Apr. 7, 2005 – A Maryland bill that would require large employers to pay their "fair share" of health care costs passed another hurdle Tuesday, but faces a veto by the governor. The Fair Share Health Care Act, which requires businesses with more than 10,000 employees to pay at least 8 percent of payroll costs toward employee health care, cleared the state House of Delegates with a wide margin.
There are only four entities in the state that fit the billâ€™s criteria, and the only one that does not meet the minimum health care payments is Wal-Mart, notorious for its low wages and limited employee health care coverage. The retail giant, which is vigorously anti-union, has been blamed by organized labor and other companies for driving down costs and wages so far that other, unionized businesses cannot compete. Wal-Martâ€™s critics have further contended that taxpayers unfairly subsidize the retailerâ€™s poverty salaries through government health care and other social programs aimed at the poor.
Predictably, Wal-Mart opposed the measure, even going so far as to threaten that the planned construction of a distribution center expected to employ about 1,000 people may be cancelled. Republican lawmakers, a minority in the state legislature, had railed against the bill, calling it bad for business. Some smaller employers had also lobbied against the measure, fearful that the 10,000-employee minimum would eventually be lowered to encompass firms with fewer workers.

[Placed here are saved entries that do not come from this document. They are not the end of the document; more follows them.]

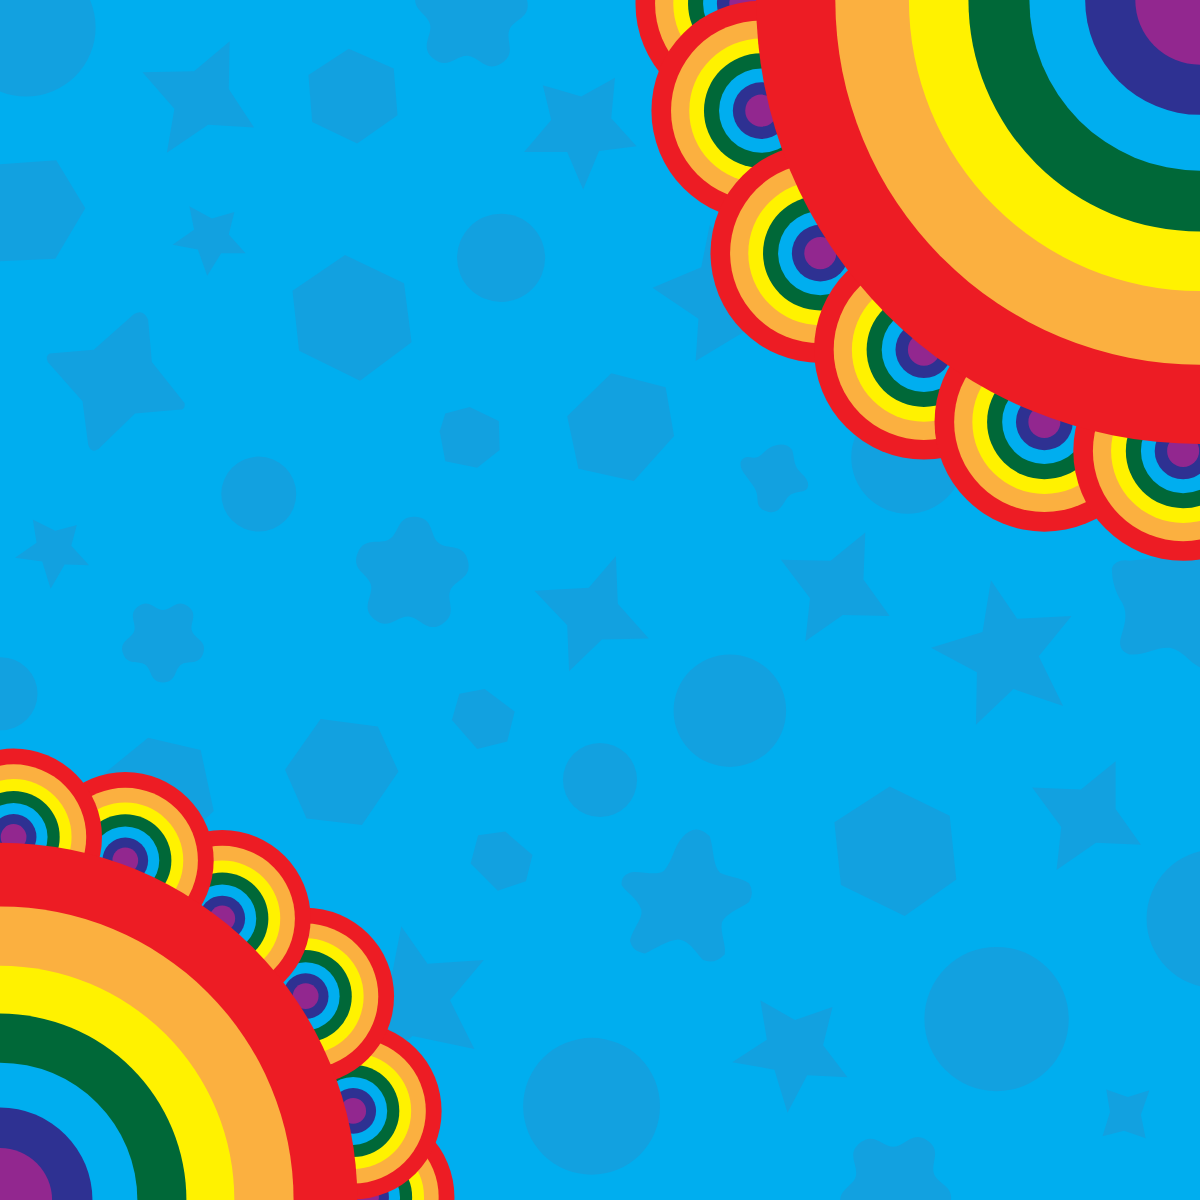
<!DOCTYPE html>
<html lang="en">
<head>
<meta charset="utf-8">
<title>Rainbow corner background</title>
<style>
  :root {
    --sky: #00aeef;
    --confetti: #12a1e0;
    --red: #ed1c24;
    --orange: #fbb040;
    --yellow: #fff200;
    --green: #006838;
    --blue: #00aeef;
    --indigo: #2e3192;
    --purple: #92278f;
  }
  html, body { margin: 0; padding: 0; }
  body { width: 1200px; height: 1200px; overflow: hidden; background: var(--sky); }
  .canvas { display: block; width: 1200px; height: 1200px; }
  .sky { fill: var(--sky); }
  .confetti { fill: var(--confetti); }
  .red { fill: var(--red); }
  .orange { fill: var(--orange); }
  .yellow { fill: var(--yellow); }
  .green { fill: var(--green); }
  .blue { fill: var(--blue); }
  .indigo { fill: var(--indigo); }
  .purple { fill: var(--purple); }
</style>
</head>
<body>
<svg class="canvas" viewBox="0 0 1280 1280" role="img" aria-label="Blue background scattered with tonal shapes, with scalloped rainbow circles in two corners">
  <defs>
    <!-- Concentric rainbow disc -->
    <g id="rainbow-disc">
      <circle class="red" r="473.5"/>
      <circle class="orange" r="389"/>
      <circle class="yellow" r="310.5"/>
      <circle class="green" r="247"/>
      <circle class="blue" r="182"/>
      <circle class="indigo" r="122.5"/>
      <circle class="purple" r="69"/>
    </g>
    <use id="scallop" href="#rainbow-disc" transform="scale(.2474)"/>

    <!-- Large disc edged with overlapping scallops -->
    <g id="rainbow-corner">
      <use href="#scallop" x="0" y="0" transform="translate(-485 4)"/>
      <use href="#scallop" transform="translate(-468 118)"/>
      <use href="#scallop" transform="translate(-405 270)"/>
      <use href="#scallop" transform="translate(-294.5 373)"/>
      <use href="#scallop" transform="translate(-166 450)"/>
      <use href="#scallop" transform="translate(-18 481)"/>
      <use href="#rainbow-disc"/>
    </g>

    <path id="flower" d="M0-100C32-100 26.1-70 42.3-58.2C58.5-46.4 85.2-61.3 95.1-30.9C105-.5 74.7 3.2 68.5 22.2C62.3 41.2 84.7 62.1 58.8 80.9C32.9 99.7 20 72 0 72C-20 72-32.9 99.7-58.8 80.9C-84.7 62.1-62.3 41.2-68.5 22.2C-74.7 3.2-105-.5-95.1-30.9C-85.2-61.3-58.5-46.4-42.3-58.2C-26.1-70-32-100 0-100Z"/>
  </defs>

  <rect class="sky" width="1280" height="1280"/>

  <g class="confetti">
    <g id="dots">
      <circle cx="28" cy="29" r="74"/>
      <circle cx="534.5" cy="275" r="47"/>
      <circle cx="276" cy="527" r="40"/>
      <circle cx="968" cy="488" r="60"/>
      <circle cx="1" cy="740" r="39"/>
      <circle cx="778.5" cy="758" r="60"/>
      <circle cx="640" cy="832" r="39.5"/>
      <circle cx="631" cy="1180" r="73"/>
      <circle cx="1063" cy="1087" r="77"/>
      <circle cx="1297" cy="980" r="74"/>
    </g>

    <g id="hexagons">
      <path d="M372 52L420 73L424 123L381 153L333 130L329 80Z"/>
      <path d="M368 272L431 302L439 365L384 406L319 374L312 310Z"/>
      <path d="M652 398L710 413L719 465L676 513L617 500L605 444Z"/>
      <path d="M501 434L532 449L533 480L509 499L475 492L469 460L475 441Z"/>
      <path d="M342 767L403 775L425 823L386 880L327 873L304 821Z"/>
      <path d="M517 735L549 759L541 791L509 799L482 768L490 740Z"/>
      <path d="M539 887L568 912L561 940L531 950L502 921L510 891Z"/>
      <path d="M949 839L1013 870L1020 938L965 977L897 944L890 877Z"/>
      <path d="M-10 176L60 171L91 222L59 276L-5 279L-30 230Z"/>
      <path d="M158 787L214 800L228 865L180 910L115 890L105 830Z"/>
    </g>

    <g id="four-point-stars">
      <path d="M152 77L207 76L245 44L244 95L271 136L222 133L178 163L186 116Z"/>
      <path d="M570 630L628 627L657 593L659 644L692 681L642 682L607 716L605 667Z"/>
      <path d="M833 597L886 598L923 568L921 618L949 657L899 656L859 684L864 638Z"/>
      <path d="M1101 840L1153 842L1190 812L1190 863L1217 901L1169 899L1127 928L1132 882Z"/>
      <path d="M1180 1162L1203 1170L1226 1163L1217 1189L1222 1214L1199 1206L1176 1212L1184 1186Z"/>
      <path d="M53 377L100 373L143 335Q153 329 158 341L162 386L197 430Q198 438 190 437L144 441L105 479Q97 484 94 474L88 428L51 386Q48 380 53 377Z"/>
    </g>

    <g id="five-point-stars">
      <path d="M579 91L620 103L656 83L652 126L679 156L639 161L622 202L605 162L559 162L588 128Z"/>
      <path d="M202 220L226 233L250 226L244 250L262 270L236 270L221 294L211 266L184 261L207 245Z"/>
      <path d="M35 554L59 566L82 560L76 582L95 603L69 602L54 628L45 599L16 595L39 579Z"/>
      <path d="M1057 619L1085 660L1143 657L1108 700L1134 753L1081 735L1041 773L1042 717L993 691L1048 674Z"/>
      <path d="M811 1067L848 1088L888 1074L878 1115L904 1149L861 1147L840 1187L826 1141L781 1133L818 1109Z"/>
      <path d="M696 307L748 285L757 240L800 290L800 350L742 385L745 340Z"/>
      <path d="M428 988L456 1028L516 1024L480 1067L506 1119L440 1105L400 1140L370 1060L418 1040Z"/>
    </g>

    <g id="flowers">
      <use href="#flower" transform="translate(439 613) rotate(4) scale(.62)"/>
      <use href="#flower" transform="translate(502 15) rotate(4) scale(.62)"/>
      <use href="#flower" transform="translate(174 683) rotate(180) scale(.45)"/>
      <use href="#flower" transform="translate(955 1267) rotate(178) scale(.61)"/>
      <path d="M728 893Q742 877 757 892C762 908 760 922 768 931C778 936 790 936 799 942Q805 952 799 962C788 970 774 974 770 984C768 996 775 1008 773 1018Q762 1029 750 1024C742 1016 736 1003 723 1002C712 1003 700 1011 688 1017Q674 1015 672 1003C676 988 686 980 684 970C680 958 668 952 663 944Q662 932 676 930C690 930 700 934 708 929C718 918 718 904 728 893Z"/>
      <path d="M790 493Q793 486 802 488C812 490 814 480 824 476Q838 471 845 480C848 490 846 496 854 504Q865 514 861 521C856 527 846 522 839 532C834 540 830 548 820 546Q808 544 808 533C808 522 803 518 796 508Q789 500 790 493Z"/>
      <path d="M1186 606Q1190 596 1205 598L1280 590V712C1268 706 1262 694 1248 691C1232 690 1220 700 1205 698Q1193 694 1195 682C1199 668 1204 656 1197 643C1190 632 1186 620 1186 606Z"/>
    </g>
  </g>

  <use href="#rainbow-corner" transform="translate(1280 0)"/>
  <use href="#rainbow-corner" transform="translate(0 1280) scale(-.805)"/>
</svg>
</body>
</html>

But a broad coalition had championed the bill, saying that it was needed in order to end corporate welfare for employers refusing to provide fair health care to workers.
Additionally, advocacy in favor of the legislation had brought together an unlikely alliance between Giant Foods and the United Food and Commercial Workers, which represents Giantâ€™s employees. Giant, which is large enough to be covered under the Fair Share Health Care Act, reports that it already pays about 20 percent of its payroll expenses toward healthcare, in comparison to Wal-Mart, which says it dedicates just short of 8 percent.

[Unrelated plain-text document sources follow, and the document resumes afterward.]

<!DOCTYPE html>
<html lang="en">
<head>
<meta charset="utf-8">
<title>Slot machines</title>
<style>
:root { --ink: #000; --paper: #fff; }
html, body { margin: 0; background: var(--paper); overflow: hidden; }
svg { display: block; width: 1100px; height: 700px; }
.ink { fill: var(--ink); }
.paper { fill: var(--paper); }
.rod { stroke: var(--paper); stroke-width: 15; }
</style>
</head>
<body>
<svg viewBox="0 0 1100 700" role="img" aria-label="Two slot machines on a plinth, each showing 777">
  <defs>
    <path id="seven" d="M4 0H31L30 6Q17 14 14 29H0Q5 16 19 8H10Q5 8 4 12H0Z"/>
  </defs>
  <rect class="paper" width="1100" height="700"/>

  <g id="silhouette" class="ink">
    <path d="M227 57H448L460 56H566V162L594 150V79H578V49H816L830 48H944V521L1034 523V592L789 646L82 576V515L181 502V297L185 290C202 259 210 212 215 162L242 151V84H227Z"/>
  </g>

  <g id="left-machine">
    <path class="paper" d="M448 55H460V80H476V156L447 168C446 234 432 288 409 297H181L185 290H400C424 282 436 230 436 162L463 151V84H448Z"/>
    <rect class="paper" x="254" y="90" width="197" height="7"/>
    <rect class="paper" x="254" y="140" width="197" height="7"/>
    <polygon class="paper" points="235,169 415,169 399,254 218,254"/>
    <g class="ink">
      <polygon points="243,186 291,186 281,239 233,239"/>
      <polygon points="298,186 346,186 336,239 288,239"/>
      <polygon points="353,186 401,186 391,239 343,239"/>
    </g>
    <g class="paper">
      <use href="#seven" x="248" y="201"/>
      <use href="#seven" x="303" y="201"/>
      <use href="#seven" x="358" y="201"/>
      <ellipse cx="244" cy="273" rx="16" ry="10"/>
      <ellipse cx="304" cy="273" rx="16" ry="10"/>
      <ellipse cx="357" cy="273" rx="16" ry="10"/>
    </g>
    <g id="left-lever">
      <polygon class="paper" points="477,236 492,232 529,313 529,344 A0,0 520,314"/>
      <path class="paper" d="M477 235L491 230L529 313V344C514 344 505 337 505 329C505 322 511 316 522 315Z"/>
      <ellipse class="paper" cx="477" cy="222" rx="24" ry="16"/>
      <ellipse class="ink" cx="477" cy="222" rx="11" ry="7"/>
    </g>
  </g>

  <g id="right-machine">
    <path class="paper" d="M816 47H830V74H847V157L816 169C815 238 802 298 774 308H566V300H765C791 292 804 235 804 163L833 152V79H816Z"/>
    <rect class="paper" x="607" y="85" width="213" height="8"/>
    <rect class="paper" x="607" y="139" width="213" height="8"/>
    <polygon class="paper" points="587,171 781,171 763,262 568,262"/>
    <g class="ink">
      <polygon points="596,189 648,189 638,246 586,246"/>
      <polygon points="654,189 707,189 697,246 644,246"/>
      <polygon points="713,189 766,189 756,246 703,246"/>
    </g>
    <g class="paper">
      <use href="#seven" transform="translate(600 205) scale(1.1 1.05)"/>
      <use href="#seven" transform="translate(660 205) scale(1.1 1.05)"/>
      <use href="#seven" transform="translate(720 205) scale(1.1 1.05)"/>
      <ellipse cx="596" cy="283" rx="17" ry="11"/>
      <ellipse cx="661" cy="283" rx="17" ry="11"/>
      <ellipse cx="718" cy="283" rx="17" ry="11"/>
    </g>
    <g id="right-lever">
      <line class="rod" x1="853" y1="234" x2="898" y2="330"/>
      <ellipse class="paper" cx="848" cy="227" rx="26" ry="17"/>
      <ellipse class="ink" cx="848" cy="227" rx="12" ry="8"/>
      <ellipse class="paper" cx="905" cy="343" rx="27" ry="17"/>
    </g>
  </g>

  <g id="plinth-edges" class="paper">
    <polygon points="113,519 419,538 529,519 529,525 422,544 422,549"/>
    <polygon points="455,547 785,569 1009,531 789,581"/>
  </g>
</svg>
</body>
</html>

Businesses that do not comply will be obliged to pay the difference into the stateâ€™s Medicaid fund. The Senate had already easily passed the legislation.

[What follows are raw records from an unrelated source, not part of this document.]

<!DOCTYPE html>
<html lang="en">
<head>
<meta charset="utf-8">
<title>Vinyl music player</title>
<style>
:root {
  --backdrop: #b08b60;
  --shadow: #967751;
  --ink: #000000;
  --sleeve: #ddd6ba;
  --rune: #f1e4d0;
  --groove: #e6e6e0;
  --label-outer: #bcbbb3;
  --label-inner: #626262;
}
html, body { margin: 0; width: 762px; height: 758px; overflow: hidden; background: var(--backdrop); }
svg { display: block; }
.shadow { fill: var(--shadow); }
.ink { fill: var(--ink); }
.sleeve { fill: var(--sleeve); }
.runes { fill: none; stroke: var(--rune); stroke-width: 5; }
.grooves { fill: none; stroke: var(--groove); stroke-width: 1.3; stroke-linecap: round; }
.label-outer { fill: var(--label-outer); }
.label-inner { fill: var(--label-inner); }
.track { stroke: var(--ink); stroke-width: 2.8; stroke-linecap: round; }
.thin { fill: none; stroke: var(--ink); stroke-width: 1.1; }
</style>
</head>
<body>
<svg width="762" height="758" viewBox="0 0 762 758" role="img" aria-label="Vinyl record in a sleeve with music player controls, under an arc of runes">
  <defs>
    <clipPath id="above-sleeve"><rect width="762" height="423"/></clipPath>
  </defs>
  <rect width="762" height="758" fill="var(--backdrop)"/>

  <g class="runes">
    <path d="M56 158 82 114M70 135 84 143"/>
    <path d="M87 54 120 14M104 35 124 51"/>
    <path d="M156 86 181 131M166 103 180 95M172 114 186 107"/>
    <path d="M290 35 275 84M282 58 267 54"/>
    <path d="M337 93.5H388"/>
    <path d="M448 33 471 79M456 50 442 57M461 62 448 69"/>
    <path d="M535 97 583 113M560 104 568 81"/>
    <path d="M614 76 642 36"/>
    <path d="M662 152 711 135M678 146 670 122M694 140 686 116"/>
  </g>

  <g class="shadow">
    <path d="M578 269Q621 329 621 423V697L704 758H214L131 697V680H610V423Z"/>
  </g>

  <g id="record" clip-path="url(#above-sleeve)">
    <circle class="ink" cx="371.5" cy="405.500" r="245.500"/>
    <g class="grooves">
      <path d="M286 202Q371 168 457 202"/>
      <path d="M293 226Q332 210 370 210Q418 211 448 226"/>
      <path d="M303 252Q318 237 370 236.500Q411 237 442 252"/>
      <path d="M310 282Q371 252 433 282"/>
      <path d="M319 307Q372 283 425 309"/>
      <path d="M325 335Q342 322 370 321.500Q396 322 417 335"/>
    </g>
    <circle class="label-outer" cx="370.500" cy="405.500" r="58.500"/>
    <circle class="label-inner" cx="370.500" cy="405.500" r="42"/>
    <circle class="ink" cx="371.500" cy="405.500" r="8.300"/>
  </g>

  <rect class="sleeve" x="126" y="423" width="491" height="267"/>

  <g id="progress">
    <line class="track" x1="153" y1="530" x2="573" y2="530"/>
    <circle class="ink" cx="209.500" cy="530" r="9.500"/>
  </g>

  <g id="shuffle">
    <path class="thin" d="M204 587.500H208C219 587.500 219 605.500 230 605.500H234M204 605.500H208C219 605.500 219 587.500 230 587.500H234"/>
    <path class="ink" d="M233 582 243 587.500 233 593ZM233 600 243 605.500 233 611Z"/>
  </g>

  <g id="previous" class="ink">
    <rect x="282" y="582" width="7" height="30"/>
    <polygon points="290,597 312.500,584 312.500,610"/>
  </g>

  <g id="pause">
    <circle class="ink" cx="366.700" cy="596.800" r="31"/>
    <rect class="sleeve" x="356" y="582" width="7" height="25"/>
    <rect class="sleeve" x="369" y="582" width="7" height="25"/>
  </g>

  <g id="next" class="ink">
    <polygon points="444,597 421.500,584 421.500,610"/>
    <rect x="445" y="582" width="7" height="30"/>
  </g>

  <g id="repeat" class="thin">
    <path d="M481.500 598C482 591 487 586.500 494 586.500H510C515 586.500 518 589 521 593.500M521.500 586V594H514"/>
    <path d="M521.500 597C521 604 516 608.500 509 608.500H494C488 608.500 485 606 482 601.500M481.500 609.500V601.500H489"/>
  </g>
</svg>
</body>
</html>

While Maryland Governor Robert L. Ehrlich Jr has promised to veto the bill "in a heartbeat," supporters of the Act say they are confident they will successfully override the veto. They also hope that once the state enacts the legislation, other states will follow with their own versions of the law.